© 2022 WRVO Public Media
Your Source for NPR News
Play Live Radio
Next Up:
Available On Air Stations
Politics and Government

Syracuse nonprofits call for $100 million infrastructure investment from state

Tom Magnarelli
WRVO Public Media
Randi Bregman, the executive director of Vera House.

Central New York nonprofits, focused on human services, are calling for $100 million in funding for nonprofit infrastructure improvements, to be included in New York State’s budget. Some nonprofits are faced with the challenges of being located in older buildings.

The North Side Learning Center, which teaches literacy to adults and children, including many immigrants and refugees, operates out of the former Holy Trinity church and school, which was built 60 years ago. Yusuf Soule, a board member with the learning center, said the building still needs work to make it safe and accessible. 

Credit Tom Magnarelli / WRVO Public Media
WRVO Public Media
Yusuf Soule shows an example of patched flooring that needs to be fixed at the North Side Learning Center.

“The parking lot, the roof, the elevator, replacing all the tiles would be about $750,000, which is what we already put into the property since we got it,” Soule said.

Soule joined a group of representatives from local nonprofits focused on human services, advocating for infrastructure funding. Assemblywoman Pamela Hunter (D-Syracuse) called it a crisis.  

“They run very tight ships and so we want to make sure the roof literally doesn’t have to fall, in order for something to be fixed,” Hunter said.

Hunter admitted it’s a big ask. The state is facing, what she described as, a huge budget deficit. Another concern, she said, is a lot of state funding comes in the form of reimbursable grants, and many nonprofits don’t have the money to pay for improvements up front.

But Randi Bregman, the executive director of Vera House, a program that serves survivors of domestic violence, said the half-million dollar grant they were able to get from the state, leveraged more in private funding and allowed them to move from a location with a waiting room that was too small, into a new facility in 2017.

“We came to realize what it means to have a space that can feel like a home, that can feel like you’re welcomed here, that feels like we can make you comfortable and meet your needs," Bregman said. "I think we didn’t fully realize how limited we were in being able to offer that in our previous space.”

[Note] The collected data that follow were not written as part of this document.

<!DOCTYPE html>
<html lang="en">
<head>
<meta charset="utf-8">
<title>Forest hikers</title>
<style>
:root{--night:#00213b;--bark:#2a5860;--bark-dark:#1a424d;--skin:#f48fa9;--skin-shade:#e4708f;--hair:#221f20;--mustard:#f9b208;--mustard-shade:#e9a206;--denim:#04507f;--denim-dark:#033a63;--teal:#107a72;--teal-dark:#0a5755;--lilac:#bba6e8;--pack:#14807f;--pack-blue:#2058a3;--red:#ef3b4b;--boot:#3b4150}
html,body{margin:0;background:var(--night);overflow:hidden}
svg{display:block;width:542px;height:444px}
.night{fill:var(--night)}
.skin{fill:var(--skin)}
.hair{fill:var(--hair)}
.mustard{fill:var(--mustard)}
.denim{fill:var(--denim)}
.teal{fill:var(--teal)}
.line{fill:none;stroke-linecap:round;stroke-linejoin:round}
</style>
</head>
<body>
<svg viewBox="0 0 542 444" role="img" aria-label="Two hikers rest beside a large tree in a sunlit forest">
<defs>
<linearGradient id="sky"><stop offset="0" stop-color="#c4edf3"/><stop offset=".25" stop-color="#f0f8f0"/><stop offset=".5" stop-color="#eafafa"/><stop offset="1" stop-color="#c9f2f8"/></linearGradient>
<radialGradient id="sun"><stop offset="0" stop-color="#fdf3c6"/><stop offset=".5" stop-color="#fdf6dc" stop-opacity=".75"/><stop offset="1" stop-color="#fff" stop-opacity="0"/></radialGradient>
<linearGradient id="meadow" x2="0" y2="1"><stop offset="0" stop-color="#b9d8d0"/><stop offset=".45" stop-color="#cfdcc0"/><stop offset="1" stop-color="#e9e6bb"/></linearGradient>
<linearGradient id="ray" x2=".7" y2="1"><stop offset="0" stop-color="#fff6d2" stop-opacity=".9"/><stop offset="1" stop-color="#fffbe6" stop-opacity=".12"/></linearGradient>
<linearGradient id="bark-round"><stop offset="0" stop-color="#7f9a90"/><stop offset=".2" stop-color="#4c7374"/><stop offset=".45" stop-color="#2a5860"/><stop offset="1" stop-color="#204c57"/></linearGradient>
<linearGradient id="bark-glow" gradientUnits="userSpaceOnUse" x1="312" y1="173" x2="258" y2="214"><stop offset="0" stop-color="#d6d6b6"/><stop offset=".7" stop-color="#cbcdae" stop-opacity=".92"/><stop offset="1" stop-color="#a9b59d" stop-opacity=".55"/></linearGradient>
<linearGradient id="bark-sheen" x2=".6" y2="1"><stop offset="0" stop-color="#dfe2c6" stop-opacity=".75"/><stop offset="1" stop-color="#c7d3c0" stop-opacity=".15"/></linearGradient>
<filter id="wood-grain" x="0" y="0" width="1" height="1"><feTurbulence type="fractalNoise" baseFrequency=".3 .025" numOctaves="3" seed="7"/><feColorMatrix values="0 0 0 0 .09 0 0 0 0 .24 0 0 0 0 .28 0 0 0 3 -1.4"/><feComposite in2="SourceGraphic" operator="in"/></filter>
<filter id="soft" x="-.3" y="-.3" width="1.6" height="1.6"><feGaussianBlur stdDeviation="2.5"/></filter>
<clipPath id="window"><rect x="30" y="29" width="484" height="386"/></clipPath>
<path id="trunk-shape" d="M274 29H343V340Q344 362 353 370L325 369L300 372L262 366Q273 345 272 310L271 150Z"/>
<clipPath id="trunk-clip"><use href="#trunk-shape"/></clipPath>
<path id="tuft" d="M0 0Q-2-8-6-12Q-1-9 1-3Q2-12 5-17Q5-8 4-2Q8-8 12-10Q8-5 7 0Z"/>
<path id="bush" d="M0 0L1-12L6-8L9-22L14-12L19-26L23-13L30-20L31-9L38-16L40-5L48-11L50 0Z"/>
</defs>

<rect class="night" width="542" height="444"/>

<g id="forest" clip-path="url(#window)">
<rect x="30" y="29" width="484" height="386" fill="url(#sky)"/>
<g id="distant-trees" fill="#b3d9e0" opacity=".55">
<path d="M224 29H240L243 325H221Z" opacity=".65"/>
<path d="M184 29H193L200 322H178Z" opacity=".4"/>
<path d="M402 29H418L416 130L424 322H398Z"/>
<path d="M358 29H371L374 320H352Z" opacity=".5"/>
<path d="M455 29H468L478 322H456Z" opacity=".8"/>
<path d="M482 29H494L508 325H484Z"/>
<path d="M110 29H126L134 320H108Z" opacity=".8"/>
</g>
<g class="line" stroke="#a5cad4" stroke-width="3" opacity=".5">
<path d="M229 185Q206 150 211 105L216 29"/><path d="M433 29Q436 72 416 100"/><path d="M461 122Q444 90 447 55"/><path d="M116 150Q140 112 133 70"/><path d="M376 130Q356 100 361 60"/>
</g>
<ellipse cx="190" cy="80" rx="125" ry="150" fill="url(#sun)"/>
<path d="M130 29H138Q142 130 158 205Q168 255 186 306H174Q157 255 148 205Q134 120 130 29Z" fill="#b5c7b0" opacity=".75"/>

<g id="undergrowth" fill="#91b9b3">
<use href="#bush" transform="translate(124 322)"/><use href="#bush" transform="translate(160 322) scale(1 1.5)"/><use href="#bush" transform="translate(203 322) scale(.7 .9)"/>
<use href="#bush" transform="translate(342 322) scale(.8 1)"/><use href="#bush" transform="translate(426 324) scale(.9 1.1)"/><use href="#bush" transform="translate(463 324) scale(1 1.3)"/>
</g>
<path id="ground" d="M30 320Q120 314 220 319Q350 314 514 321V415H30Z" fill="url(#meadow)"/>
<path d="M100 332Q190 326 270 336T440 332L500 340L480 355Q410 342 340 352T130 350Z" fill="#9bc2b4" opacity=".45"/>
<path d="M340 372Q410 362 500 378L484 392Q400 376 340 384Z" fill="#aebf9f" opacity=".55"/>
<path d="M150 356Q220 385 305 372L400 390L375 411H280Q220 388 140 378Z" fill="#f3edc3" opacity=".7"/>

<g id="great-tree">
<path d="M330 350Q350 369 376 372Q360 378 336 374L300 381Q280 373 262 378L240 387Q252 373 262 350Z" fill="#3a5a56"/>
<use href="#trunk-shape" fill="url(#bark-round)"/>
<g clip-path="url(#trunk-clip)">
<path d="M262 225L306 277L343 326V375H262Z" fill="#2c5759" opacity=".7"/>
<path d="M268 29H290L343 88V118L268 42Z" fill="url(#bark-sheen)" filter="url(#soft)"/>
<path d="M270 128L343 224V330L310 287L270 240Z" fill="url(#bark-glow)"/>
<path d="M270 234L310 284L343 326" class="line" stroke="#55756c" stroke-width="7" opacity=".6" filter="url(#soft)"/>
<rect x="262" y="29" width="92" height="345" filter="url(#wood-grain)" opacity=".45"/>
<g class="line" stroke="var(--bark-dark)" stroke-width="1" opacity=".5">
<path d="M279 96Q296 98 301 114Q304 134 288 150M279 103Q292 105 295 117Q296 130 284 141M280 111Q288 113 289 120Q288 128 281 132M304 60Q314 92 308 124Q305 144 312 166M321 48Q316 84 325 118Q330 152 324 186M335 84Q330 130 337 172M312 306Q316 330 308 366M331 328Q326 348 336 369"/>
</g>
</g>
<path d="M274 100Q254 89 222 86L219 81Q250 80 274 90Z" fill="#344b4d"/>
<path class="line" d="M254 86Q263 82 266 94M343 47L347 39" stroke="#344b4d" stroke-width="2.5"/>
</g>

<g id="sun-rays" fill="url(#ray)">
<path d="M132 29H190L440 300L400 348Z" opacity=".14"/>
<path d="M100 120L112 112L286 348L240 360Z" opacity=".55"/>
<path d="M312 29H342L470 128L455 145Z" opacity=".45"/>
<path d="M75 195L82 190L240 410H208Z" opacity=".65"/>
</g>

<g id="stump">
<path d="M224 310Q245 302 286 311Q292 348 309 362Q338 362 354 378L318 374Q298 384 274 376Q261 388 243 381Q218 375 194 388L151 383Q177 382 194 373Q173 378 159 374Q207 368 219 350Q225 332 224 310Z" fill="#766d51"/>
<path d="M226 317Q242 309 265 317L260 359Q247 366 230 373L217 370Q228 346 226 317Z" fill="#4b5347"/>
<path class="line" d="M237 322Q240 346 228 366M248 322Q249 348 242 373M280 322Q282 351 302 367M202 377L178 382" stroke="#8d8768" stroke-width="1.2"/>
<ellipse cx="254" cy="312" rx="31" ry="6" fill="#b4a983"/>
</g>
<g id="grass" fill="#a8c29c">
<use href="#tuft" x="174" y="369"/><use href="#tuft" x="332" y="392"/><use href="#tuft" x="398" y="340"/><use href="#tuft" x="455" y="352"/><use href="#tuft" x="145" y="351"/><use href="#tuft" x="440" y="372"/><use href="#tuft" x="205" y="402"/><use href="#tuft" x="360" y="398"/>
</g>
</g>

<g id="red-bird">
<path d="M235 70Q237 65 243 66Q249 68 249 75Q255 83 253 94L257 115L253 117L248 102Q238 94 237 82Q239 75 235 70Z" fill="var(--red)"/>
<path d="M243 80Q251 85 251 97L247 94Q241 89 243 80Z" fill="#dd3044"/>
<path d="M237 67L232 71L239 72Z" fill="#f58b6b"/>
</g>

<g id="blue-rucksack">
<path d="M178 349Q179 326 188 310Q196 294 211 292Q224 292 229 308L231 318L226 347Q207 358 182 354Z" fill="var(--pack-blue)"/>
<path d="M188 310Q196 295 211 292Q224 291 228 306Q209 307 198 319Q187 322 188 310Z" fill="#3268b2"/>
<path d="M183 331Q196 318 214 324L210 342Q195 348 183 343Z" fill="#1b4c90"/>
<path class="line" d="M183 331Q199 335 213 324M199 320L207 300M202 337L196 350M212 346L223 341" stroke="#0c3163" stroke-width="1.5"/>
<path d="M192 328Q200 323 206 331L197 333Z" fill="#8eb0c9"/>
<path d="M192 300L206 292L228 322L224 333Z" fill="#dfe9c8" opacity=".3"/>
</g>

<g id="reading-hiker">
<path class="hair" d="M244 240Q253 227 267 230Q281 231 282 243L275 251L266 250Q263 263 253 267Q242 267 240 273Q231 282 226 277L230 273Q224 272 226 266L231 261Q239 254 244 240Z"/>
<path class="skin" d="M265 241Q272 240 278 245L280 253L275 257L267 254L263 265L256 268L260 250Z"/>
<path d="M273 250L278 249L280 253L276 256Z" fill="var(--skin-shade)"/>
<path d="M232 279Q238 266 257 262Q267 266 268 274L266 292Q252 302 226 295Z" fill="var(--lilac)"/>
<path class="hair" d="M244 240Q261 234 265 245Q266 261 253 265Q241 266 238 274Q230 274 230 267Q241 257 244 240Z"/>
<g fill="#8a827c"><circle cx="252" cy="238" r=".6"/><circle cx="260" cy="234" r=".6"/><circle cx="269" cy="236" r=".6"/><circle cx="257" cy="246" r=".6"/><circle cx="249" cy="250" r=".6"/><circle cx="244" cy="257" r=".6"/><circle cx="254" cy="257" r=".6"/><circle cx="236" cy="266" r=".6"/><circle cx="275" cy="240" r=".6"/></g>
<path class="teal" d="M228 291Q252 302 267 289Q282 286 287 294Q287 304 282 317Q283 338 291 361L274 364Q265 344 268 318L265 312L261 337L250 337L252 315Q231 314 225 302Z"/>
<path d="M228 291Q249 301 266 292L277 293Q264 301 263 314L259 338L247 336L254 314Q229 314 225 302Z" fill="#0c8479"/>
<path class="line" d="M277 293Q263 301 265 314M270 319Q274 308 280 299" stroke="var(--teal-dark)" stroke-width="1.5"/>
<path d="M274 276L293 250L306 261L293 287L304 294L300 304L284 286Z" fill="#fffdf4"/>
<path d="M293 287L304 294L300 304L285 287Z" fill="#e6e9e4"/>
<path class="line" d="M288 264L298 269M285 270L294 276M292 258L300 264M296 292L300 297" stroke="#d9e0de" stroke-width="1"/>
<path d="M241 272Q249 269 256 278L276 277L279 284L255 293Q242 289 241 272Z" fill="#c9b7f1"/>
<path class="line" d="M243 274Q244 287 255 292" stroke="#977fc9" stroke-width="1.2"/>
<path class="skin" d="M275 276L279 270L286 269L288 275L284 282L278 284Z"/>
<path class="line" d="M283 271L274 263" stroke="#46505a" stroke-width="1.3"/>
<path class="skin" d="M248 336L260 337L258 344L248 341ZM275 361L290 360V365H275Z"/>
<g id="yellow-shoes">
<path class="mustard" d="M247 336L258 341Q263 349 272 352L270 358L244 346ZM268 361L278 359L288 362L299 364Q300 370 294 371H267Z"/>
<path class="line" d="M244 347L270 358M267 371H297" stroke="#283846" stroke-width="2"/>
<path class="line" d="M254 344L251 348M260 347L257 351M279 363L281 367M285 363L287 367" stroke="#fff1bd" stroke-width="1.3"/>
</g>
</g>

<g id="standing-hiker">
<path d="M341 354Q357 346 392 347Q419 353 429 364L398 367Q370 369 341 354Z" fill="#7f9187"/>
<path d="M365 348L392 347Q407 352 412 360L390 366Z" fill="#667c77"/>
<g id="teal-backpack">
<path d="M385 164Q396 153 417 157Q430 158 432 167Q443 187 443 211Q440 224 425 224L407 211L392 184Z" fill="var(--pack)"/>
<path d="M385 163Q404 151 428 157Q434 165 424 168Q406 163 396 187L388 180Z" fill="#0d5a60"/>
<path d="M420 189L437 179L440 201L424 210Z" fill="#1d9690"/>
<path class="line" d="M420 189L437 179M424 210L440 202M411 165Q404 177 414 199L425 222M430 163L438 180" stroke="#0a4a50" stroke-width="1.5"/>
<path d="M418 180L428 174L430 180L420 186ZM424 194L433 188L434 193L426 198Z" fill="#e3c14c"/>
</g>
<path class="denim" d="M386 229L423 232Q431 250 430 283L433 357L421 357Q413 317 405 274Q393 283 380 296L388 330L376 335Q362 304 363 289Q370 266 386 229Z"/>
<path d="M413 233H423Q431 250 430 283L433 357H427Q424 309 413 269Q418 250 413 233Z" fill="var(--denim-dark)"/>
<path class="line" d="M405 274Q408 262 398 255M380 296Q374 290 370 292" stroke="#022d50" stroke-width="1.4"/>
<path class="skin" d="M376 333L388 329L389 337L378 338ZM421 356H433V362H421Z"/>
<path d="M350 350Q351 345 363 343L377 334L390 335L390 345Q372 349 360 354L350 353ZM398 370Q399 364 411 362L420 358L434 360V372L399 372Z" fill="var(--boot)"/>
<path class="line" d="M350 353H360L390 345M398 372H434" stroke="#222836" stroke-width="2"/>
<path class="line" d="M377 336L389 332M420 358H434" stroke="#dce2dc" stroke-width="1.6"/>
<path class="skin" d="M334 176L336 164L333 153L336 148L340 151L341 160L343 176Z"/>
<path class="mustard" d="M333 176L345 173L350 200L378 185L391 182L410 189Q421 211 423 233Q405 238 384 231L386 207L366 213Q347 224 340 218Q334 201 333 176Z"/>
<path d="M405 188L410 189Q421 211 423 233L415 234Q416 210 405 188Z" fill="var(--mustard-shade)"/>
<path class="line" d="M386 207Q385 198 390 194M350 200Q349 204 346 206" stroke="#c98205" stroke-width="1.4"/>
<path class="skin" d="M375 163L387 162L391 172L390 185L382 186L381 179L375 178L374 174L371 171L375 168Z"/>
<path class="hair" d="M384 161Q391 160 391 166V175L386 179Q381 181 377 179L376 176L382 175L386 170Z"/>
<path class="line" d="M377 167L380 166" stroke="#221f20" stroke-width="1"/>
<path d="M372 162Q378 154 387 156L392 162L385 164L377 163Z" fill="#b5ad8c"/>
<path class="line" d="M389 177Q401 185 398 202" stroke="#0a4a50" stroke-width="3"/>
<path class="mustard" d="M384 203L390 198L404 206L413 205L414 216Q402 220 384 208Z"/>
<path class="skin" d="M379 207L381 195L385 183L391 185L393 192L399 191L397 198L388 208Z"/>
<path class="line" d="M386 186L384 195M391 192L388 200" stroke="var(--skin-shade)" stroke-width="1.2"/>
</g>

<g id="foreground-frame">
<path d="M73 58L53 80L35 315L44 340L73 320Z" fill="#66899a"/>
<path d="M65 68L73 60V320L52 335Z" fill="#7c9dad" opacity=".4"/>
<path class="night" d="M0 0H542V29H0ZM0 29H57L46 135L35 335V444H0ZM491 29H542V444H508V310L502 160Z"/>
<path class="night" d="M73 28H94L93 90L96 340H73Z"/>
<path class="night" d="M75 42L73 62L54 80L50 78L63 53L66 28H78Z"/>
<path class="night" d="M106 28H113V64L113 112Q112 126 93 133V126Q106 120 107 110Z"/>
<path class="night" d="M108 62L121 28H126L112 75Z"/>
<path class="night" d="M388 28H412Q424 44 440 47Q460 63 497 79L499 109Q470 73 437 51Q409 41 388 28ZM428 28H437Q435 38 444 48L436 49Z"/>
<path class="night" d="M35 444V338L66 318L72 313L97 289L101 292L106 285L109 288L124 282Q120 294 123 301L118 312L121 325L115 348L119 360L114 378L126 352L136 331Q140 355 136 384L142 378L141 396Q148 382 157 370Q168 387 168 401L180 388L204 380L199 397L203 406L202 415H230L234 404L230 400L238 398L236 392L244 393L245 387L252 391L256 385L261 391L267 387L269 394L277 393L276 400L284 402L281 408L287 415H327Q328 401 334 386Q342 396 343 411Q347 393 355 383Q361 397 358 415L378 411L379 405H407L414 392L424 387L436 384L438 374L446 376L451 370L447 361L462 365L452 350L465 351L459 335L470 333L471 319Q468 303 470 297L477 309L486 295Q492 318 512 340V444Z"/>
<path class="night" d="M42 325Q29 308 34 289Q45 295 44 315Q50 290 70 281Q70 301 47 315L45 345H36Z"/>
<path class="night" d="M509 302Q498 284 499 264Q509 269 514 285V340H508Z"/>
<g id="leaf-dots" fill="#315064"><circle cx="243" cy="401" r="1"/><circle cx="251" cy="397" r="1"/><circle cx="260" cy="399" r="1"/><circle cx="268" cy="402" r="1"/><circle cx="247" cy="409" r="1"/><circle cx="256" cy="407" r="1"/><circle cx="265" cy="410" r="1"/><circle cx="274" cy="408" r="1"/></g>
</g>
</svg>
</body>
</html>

Currently, the funding is not in Gov. Andrew Cuomo’s proposed budget. Assemblyman Al Stirpe (D-Cicero) said nonprofit representatives should contact Cuomo's office and make their voices heard, which could help in budget negotiations.